11. Do you have a mentor? How have they influenced you?
I don’t have one mentor and I certainly try to learn from everyone. I think Ray Kimoto (Basketball), Hugh Wong (Volleyball), Casey Forrest (PFM Search), Mark Starkey (Victory) and Charina Cruz (career coach) are people that I really admire and steal from their playbook as often as I can. I like to observe and analyze other’s behavior to see what I can learn from and try to incorporate in my own career and life. My mother’s big heart and my dad’s logical brain are often at the centre of what I do.
12. How and where do you find inspiration?
Literally everywhere.
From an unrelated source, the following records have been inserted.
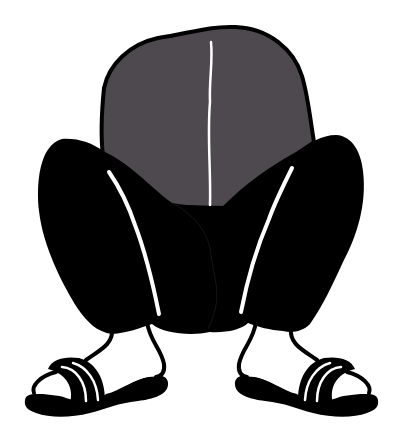
<!DOCTYPE html>
<html lang="en">
<head>
<meta charset="utf-8">
<title>Squatting figure</title>
<style>
:root { --paper: #fff; --ink: #000; --jacket: #4e494f; --fold: #151515; }
html, body { margin: 0; background: var(--paper); overflow: hidden; }
svg { display: block; width: 404px; height: 442px; }
.ink { fill: var(--ink); }
.skin { fill: var(--paper); }
.jacket { fill: var(--jacket); stroke: var(--ink); stroke-width: 4; stroke-linejoin: round; }
.outline { fill: none; stroke: var(--ink); stroke-width: 4; stroke-linecap: round; stroke-linejoin: round; }
.piping { fill: none; stroke: var(--paper); stroke-width: 4; stroke-linecap: round; }
.seam { fill: none; stroke: var(--paper); stroke-width: 2.5; stroke-linecap: round; }
.fold { fill: none; stroke: var(--fold); stroke-width: 1; }
</style>
</head>
<body>
<svg viewBox="0 0 404 442" role="img" aria-label="Squatting figure in a grey jacket, black trousers and striped slides">
  <defs>
    <g id="foot">
      <path class="ink" d="M25 400C26 394 32 394 40 394L100 392C122 390 136 379 150 376C162 373 169 378 168 385C167 395 153 399 138 401C118 403 106 409 90 413C70 418 50 418 36 413C27 410 24 406 25 400Z"/>
      <path class="skin" d="M112 328C114 343 101 350 86 360L54 372C40 377 33 385 34 392C46 396 58 394 66 398C80 403 98 402 106 394C121 391 132 379 148 377C159 377 165 374 164 364C161 348 150 342 147 322Z"/>
      <path class="outline" d="M112 328C114 344 100 350 86 360M147 322C150 342 161 348 164 364C165 372 162 376 156 377M56 372C40 376 31 386 34 393"/>
      <path class="ink" d="M48 369C52 359 65 356 79 358C95 362 105 378 105 400L70 403C74 388 67 374 48 369Z"/>
      <path class="seam" d="M62 367C76 368 86 382 86 401M73 363C87 367 97 381 98 400"/>
    </g>
  </defs>

  <g id="jacket">
    <path class="jacket" d="M103 156C100 132 102 108 104 88C109 64 130 44 158 38C187 34 207 26 235 27C269 28 294 50 302 76C308 96 310 118 314 142L226 208L174 207Z"/>
    <path class="seam" d="M211 42C213 62 209 80 210 102C207 136 211 170 210 205"/>
  </g>

  <g id="feet">
    <use href="#foot"/>
    <use href="#foot" transform="matrix(-1 0 0 1 403 0)"/>
  </g>

  <g id="trousers">
    <path class="ink" d="M62 139C78 138 92 143 103 151C130 163 150 187 172 203C188 206 206 206 222 207C244 185 270 166 296 152C309 143 322 135 336 135C353 136 361 153 363 171C367 204 357 236 343 262C333 284 322 307 310 324C302 332 292 333 283 331C270 330 258 327 248 323C241 330 225 333 210 332C192 336 164 334 152 324C140 328 127 333 112 334C97 332 87 322 78 309C62 284 43 246 39 211C36 185 39 145 62 139Z"/>
    <path class="fold" d="M172 203C190 212 206 228 210 249C214 280 224 296 208 329"/>
    <path class="piping" d="M109 172C120 188 129 207 135 225C146 254 153 284 159 314"/>
    <path class="piping" d="M292 168C283 186 275 202 269 219C256 249 247 281 241 312"/>
  </g>
</svg>
</body>
</html>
Sports, music, books and spending time in nature are the best places for me to either re-energized. Learning about other people’s lives is probably the most impactful to me – - not necessarily, a memoir, but from people in my life and community. Everyone has a story.
13. How do you balance your work and home life?
I don’t. Truly, the balance between my job, volunteering and raising my young daughters is virtually non-existent. It’s truly a bit chaotic, but somehow I enjoy this happy chaos.
14. Do you have any books that you would suggest are a must read
There’s truly too many! I would challenge people examine the unconscious bias they may have in their choice of the authors and stories.
- A Cure for Death by Lightning ~ Gail Anderson-Dargatz and Traplines ~ Eden Robinson (assigned to me in Indigenous Literature class)
- The Illegal ~ Lawrence Hill
- Mindset ~ Carol S Dweck
- Wooden on Leadership ~ John Wooden
- The Brief Wondrous Life of Oscar Wao ~ Junot Diaz
- Missing Sarah ~ Maggie De Vries
- The Immortal Life of Henrietta Lack ~ Rebecca Skloot
- Flow ~ Mihaly Csikszentmihalyi
- Born a Crime ~ Trevor Noah (past alumni UBC book club suggestion)
- Everything is F*cked ~ Mark Manson
And remember the classics too (Shakespeare, Jane Austen…) “The worst thing about new books is that they keep us from reading the new ones.” ~ John Wooden
15. Who is one UBC Okanagan alumnus you would like to nominate for the 15 Questions series?
Joel Caschetto, Harvey Hubball, Hailey Bauer Funk, Tammy Thomas, Jackie Wong, Ann Richards, Aidan Lea, Brianna Beamish, Katie Wuttunee Ball
Are there any questions you wish we had asked?
Favourite memories of campus – The gym. As a varsity basketball player I built close connections with the teams that trained there and those friendships continue today (men’s and women’s volleyball and basketball were very close knit). We were the first year of “new” gym, so we really feel like it’s ours! It doesn’t quite feel the same now that campus has grown and the running track has been completed, so I’m very nostalgic about the gym back then. Additionally, I was the first intramurals coordinator so I pretty much lived there! I won countless championship tshirts (volleyball, basketball and indoor soccer) and even kept one! Shout out to all the OUC Gym Rats!